### Task objective
Whenever a line below holds the word "tile", copy that line.

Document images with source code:
───
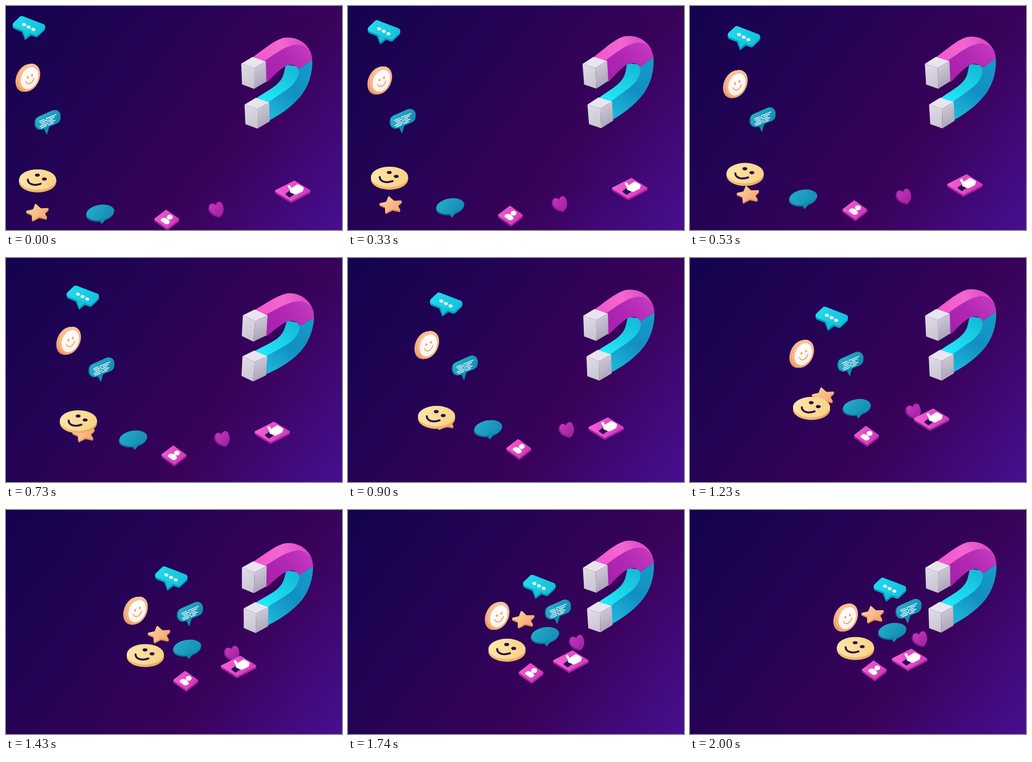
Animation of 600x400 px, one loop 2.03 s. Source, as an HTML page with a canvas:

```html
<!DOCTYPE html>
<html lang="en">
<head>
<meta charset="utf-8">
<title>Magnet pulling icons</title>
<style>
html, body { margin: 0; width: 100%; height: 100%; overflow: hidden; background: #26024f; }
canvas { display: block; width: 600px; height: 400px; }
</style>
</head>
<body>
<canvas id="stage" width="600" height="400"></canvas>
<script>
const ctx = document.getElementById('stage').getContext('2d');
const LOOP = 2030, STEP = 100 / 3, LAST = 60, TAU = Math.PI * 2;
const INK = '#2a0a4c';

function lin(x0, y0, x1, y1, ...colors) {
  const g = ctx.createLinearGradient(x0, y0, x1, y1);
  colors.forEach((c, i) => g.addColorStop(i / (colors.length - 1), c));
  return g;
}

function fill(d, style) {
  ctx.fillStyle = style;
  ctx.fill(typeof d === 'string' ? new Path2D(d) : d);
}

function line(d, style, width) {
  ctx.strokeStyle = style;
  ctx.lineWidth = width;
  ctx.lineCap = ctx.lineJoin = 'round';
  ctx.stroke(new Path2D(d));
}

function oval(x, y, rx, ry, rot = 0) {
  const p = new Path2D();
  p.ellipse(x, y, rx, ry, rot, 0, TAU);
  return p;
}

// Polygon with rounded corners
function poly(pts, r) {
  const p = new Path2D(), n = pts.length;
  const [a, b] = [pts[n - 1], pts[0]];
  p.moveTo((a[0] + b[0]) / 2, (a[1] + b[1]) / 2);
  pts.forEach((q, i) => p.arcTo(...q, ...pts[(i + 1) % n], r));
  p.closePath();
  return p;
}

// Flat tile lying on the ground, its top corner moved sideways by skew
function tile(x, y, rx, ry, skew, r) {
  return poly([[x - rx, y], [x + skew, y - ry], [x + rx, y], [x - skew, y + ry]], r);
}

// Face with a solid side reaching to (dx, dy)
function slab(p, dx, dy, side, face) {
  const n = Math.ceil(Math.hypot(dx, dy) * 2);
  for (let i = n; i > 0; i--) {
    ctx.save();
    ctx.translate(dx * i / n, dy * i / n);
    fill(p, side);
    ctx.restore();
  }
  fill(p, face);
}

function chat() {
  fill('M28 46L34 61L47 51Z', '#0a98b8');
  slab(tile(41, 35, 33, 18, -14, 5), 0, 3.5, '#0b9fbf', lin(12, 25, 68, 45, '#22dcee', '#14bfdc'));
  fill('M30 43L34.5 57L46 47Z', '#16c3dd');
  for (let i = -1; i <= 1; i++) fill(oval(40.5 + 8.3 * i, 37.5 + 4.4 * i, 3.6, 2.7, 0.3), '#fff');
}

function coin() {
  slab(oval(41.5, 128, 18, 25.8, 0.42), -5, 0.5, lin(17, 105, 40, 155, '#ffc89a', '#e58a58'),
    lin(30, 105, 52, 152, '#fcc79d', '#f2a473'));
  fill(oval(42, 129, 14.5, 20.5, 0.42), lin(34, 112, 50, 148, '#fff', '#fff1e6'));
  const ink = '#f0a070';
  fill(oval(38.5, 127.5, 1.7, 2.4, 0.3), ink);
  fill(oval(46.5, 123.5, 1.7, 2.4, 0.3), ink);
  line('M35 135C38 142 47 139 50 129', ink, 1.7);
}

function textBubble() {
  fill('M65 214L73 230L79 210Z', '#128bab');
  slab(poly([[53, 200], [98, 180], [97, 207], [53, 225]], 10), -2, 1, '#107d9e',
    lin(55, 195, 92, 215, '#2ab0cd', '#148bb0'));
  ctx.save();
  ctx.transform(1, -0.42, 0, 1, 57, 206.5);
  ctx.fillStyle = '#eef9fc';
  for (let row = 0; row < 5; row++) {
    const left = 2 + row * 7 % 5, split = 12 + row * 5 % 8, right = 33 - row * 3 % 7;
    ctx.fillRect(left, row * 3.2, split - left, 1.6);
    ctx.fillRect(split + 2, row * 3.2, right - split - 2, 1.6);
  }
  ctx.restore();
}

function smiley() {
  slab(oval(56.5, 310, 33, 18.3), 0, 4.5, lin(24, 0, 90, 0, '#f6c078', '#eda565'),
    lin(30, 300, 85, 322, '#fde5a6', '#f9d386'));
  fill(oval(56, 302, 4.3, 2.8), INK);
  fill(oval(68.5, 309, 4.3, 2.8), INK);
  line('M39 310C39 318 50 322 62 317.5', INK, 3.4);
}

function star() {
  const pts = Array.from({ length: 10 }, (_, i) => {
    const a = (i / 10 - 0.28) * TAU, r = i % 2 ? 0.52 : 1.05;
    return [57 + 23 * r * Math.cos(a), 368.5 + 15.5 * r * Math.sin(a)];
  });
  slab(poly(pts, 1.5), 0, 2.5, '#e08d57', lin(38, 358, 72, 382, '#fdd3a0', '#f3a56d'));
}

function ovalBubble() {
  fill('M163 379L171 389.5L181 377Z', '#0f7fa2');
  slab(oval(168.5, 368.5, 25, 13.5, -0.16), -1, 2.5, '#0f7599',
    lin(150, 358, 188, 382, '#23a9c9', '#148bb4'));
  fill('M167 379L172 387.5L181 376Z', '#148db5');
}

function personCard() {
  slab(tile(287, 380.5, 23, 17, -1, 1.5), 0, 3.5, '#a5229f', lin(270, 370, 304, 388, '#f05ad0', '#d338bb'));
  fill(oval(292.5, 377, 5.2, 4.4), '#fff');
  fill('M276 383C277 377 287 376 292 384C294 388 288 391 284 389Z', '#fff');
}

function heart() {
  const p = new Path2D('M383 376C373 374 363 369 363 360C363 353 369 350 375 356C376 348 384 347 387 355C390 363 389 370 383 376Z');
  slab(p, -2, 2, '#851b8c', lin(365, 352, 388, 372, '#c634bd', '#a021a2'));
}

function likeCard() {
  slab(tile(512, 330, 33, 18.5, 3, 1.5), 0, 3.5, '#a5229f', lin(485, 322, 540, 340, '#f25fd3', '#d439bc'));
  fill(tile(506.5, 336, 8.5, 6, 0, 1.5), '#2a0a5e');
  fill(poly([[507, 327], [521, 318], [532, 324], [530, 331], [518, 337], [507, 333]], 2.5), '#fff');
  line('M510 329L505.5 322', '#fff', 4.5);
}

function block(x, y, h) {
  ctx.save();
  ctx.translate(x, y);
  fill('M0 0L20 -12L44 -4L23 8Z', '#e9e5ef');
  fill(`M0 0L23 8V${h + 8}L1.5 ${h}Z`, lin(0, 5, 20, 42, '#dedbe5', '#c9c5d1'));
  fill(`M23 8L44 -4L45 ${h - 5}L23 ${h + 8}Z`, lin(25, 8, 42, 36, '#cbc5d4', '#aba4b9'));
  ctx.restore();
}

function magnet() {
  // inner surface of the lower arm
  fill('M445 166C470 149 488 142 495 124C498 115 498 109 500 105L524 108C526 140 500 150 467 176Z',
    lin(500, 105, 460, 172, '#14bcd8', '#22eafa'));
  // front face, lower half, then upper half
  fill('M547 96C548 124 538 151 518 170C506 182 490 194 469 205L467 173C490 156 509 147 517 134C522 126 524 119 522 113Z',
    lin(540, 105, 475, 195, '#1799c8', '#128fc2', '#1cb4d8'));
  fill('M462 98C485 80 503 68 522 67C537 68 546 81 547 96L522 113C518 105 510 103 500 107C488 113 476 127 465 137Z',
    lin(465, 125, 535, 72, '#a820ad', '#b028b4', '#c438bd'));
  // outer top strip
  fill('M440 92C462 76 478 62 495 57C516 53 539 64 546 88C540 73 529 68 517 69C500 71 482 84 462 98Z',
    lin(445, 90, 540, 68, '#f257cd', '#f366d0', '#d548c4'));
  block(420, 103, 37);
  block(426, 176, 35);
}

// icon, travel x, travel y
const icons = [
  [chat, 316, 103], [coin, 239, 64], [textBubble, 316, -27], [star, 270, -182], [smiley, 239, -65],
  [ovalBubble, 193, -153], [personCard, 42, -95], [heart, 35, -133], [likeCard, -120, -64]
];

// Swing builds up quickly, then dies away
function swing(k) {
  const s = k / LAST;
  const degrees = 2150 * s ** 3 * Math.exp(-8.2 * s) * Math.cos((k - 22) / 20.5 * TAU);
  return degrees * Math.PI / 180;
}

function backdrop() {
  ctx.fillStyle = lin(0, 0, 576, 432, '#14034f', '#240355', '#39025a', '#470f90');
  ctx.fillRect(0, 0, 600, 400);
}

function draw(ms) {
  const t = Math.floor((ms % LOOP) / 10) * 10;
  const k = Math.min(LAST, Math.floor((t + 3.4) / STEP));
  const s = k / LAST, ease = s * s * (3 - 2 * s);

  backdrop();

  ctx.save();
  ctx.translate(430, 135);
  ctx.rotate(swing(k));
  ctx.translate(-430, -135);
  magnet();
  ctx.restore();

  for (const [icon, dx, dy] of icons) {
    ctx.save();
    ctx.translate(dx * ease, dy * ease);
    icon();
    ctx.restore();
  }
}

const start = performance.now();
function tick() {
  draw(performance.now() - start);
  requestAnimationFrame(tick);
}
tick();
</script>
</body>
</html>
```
───
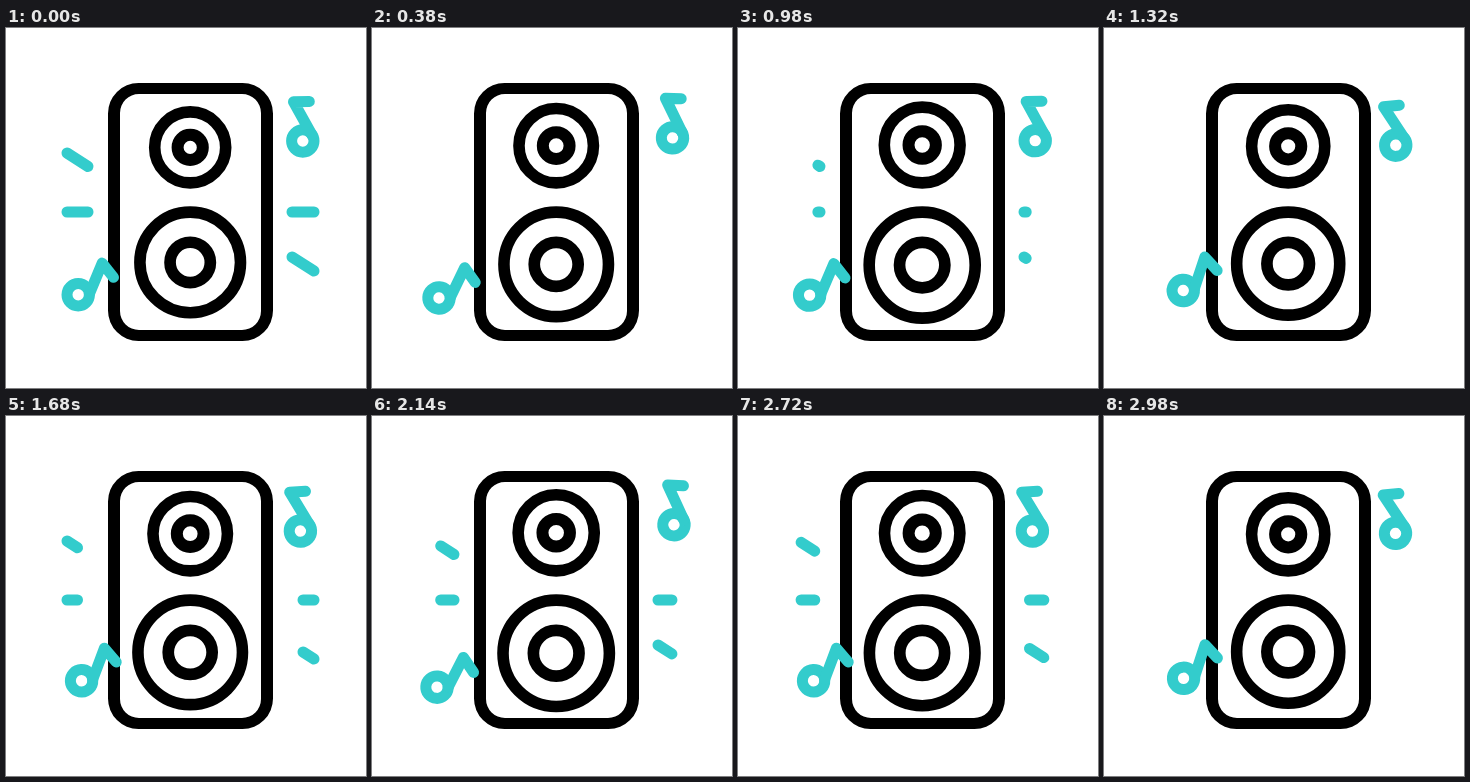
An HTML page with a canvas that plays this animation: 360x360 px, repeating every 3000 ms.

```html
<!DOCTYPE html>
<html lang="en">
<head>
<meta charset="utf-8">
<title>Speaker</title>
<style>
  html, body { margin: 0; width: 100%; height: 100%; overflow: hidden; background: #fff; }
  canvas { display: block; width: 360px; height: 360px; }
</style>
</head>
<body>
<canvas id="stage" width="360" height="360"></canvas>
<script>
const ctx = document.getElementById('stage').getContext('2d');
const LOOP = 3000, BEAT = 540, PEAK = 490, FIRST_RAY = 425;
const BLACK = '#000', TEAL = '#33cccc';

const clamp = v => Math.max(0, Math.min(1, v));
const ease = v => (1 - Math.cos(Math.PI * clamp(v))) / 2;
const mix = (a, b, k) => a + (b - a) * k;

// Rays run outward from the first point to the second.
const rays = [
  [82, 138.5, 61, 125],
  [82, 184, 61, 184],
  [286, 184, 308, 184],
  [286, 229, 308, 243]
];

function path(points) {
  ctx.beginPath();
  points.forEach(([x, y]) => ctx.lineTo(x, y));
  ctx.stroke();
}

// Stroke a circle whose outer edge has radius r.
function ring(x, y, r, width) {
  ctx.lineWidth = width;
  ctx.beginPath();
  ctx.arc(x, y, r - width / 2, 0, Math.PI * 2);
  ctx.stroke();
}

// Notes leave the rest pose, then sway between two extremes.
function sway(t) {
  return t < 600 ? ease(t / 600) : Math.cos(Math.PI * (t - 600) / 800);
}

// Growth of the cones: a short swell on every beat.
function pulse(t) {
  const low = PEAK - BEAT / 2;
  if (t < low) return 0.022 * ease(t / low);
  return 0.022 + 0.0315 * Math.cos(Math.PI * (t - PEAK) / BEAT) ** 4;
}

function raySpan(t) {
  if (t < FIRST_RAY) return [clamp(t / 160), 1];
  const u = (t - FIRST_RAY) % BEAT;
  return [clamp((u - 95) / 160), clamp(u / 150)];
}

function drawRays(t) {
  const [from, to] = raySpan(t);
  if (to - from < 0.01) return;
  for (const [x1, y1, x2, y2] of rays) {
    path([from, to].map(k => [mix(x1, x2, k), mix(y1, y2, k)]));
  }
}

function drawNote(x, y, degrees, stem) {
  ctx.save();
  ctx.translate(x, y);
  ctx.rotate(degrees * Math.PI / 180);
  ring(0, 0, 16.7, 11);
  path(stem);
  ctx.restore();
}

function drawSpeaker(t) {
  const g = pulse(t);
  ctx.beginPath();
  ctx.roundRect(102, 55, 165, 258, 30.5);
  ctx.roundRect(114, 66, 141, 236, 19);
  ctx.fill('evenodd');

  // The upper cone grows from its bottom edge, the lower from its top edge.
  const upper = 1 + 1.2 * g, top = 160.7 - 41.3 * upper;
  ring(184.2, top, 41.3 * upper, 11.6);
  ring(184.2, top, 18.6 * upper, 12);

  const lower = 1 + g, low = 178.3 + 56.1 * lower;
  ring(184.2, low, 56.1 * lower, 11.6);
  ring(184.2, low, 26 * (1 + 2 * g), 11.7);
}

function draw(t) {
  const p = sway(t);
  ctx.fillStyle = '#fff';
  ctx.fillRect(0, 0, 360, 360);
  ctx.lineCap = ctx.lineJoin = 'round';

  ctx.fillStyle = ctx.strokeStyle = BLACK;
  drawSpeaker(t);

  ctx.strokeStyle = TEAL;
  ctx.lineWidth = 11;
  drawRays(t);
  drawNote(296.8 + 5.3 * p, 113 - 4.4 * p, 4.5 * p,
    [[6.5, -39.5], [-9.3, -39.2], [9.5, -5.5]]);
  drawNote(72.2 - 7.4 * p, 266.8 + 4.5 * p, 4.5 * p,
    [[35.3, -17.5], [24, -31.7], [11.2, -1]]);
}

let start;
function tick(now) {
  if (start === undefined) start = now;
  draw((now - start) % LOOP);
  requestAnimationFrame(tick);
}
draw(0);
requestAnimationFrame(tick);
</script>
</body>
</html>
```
───
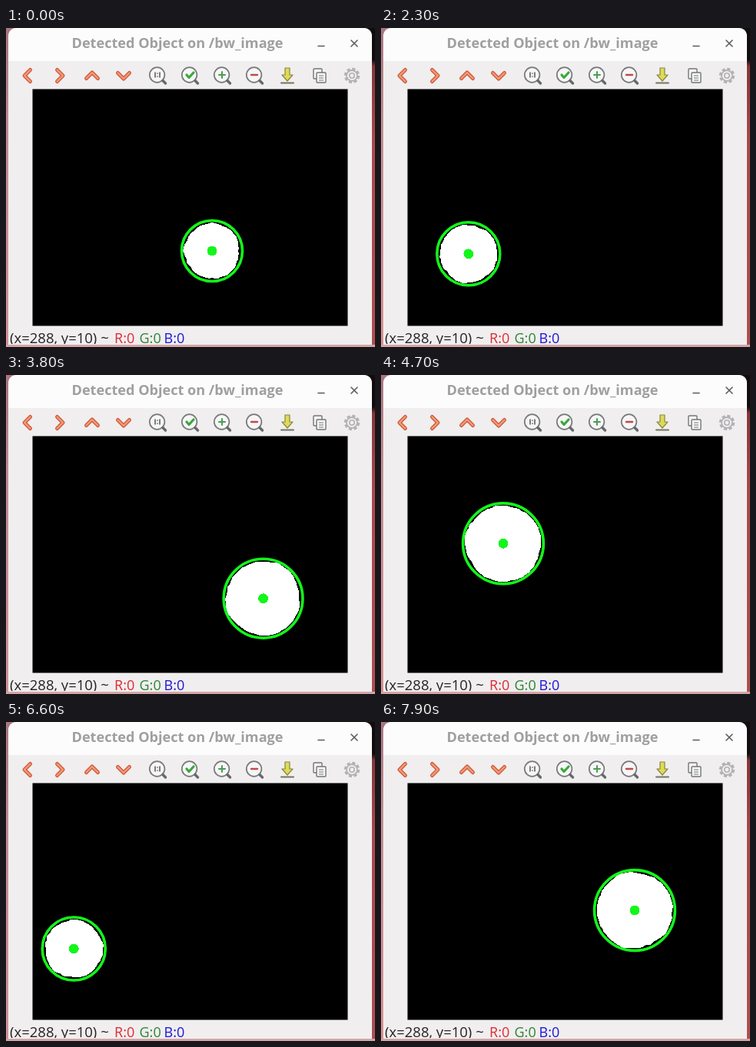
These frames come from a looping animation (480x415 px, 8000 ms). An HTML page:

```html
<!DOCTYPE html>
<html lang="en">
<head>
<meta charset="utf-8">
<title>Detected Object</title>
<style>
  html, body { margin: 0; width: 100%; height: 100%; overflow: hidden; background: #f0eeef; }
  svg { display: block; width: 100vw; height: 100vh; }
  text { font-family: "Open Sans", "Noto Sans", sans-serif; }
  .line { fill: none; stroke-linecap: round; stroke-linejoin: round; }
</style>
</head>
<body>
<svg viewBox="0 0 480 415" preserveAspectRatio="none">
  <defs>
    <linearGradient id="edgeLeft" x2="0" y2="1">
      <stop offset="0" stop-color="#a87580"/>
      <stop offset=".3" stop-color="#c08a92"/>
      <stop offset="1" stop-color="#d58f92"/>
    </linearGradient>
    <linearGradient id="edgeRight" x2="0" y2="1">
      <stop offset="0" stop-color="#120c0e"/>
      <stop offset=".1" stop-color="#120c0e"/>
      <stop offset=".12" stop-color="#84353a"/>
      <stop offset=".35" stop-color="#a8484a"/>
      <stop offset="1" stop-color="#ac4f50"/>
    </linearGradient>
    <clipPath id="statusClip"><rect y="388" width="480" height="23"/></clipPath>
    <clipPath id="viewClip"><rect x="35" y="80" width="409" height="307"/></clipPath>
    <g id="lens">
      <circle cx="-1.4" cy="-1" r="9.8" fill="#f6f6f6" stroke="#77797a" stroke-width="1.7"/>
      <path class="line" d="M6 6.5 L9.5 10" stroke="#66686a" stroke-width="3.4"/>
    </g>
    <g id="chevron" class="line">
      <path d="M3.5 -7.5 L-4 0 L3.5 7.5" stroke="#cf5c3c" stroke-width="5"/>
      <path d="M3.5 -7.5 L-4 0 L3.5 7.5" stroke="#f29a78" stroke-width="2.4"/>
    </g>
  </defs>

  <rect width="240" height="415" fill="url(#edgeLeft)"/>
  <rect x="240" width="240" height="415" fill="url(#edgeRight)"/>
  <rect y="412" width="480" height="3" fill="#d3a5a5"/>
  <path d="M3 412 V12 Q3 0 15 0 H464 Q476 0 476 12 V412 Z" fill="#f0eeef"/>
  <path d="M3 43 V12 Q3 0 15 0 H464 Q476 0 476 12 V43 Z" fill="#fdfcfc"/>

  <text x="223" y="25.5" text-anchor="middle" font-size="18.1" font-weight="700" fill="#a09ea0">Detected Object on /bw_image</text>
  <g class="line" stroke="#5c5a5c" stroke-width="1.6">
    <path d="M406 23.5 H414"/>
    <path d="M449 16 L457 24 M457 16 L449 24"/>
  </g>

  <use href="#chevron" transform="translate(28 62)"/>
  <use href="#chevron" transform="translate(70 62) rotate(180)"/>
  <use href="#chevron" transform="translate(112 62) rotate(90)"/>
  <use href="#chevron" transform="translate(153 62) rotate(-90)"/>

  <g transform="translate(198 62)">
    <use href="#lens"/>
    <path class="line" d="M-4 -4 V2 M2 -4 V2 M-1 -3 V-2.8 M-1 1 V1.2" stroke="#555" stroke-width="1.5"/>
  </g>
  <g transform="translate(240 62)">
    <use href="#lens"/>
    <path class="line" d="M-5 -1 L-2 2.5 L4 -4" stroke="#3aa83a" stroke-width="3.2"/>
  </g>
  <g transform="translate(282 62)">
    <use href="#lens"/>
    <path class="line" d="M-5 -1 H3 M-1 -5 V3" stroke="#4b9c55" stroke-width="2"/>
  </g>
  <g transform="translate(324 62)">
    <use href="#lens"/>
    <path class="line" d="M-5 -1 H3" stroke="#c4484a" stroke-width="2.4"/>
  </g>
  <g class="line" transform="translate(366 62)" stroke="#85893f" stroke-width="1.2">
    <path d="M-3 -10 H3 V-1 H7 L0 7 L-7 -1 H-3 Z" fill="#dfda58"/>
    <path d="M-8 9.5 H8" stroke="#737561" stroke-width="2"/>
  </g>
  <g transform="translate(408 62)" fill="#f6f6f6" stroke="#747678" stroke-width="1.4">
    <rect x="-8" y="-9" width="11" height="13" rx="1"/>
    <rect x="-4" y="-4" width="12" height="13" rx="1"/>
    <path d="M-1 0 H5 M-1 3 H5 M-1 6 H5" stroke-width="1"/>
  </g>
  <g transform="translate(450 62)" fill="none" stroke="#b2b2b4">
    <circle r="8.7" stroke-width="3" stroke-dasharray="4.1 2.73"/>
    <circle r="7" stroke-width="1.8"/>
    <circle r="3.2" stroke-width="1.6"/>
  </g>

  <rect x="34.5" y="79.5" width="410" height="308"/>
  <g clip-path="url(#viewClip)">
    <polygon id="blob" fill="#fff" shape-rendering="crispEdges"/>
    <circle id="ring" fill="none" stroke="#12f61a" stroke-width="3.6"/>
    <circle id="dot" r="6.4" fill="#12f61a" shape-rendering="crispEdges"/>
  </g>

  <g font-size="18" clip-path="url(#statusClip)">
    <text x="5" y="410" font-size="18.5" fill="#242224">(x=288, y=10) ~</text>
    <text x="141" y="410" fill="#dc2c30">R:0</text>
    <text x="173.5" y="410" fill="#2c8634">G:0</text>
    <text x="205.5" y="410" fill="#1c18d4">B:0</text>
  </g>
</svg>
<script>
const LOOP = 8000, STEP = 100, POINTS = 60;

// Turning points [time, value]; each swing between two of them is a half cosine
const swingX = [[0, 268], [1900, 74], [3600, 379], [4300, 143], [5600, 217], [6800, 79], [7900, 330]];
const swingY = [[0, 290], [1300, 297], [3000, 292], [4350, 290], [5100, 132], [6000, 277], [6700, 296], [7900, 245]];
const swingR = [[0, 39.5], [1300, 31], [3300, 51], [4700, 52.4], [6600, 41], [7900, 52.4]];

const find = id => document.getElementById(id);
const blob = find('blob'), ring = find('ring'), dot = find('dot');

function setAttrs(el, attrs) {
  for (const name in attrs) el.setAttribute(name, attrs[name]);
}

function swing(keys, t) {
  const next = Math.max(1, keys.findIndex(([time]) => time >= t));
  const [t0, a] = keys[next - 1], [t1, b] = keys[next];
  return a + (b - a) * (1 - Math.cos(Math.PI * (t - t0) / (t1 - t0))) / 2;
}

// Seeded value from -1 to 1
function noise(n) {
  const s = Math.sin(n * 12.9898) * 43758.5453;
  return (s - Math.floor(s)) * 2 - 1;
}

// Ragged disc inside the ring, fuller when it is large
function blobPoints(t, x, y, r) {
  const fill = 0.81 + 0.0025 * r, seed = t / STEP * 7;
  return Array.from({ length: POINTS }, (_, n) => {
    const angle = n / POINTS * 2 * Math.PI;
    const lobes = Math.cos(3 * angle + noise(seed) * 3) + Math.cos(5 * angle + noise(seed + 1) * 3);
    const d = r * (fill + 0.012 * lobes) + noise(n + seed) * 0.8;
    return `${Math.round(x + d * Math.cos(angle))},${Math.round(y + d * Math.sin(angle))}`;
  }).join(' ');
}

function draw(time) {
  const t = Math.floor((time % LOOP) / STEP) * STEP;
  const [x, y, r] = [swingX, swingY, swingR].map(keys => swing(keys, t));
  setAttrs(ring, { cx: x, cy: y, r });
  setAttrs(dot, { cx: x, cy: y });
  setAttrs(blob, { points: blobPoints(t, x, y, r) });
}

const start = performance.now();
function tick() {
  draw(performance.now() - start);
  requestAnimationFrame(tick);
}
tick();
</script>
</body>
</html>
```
───
### Result
// Flat tile lying on the ground, its top corner moved sideways by skew
function tile(x, y, rx, ry, skew, r) {
  slab(tile(41, 35, 33, 18, -14, 5), 0, 3.5, '#0b9fbf', lin(12, 25, 68, 45, '#22dcee', '#14bfdc'));
  slab(tile(287, 380.5, 23, 17, -1, 1.5), 0, 3.5, '#a5229f', lin(270, 370, 304, 388, '#f05ad0', '#d338bb'));
  slab(tile(512, 330, 33, 18.5, 3, 1.5), 0, 3.5, '#a5229f', lin(485, 322, 540, 340, '#f25fd3', '#d439bc'));
  fill(tile(506.5, 336, 8.5, 6, 0, 1.5), '#2a0a5e');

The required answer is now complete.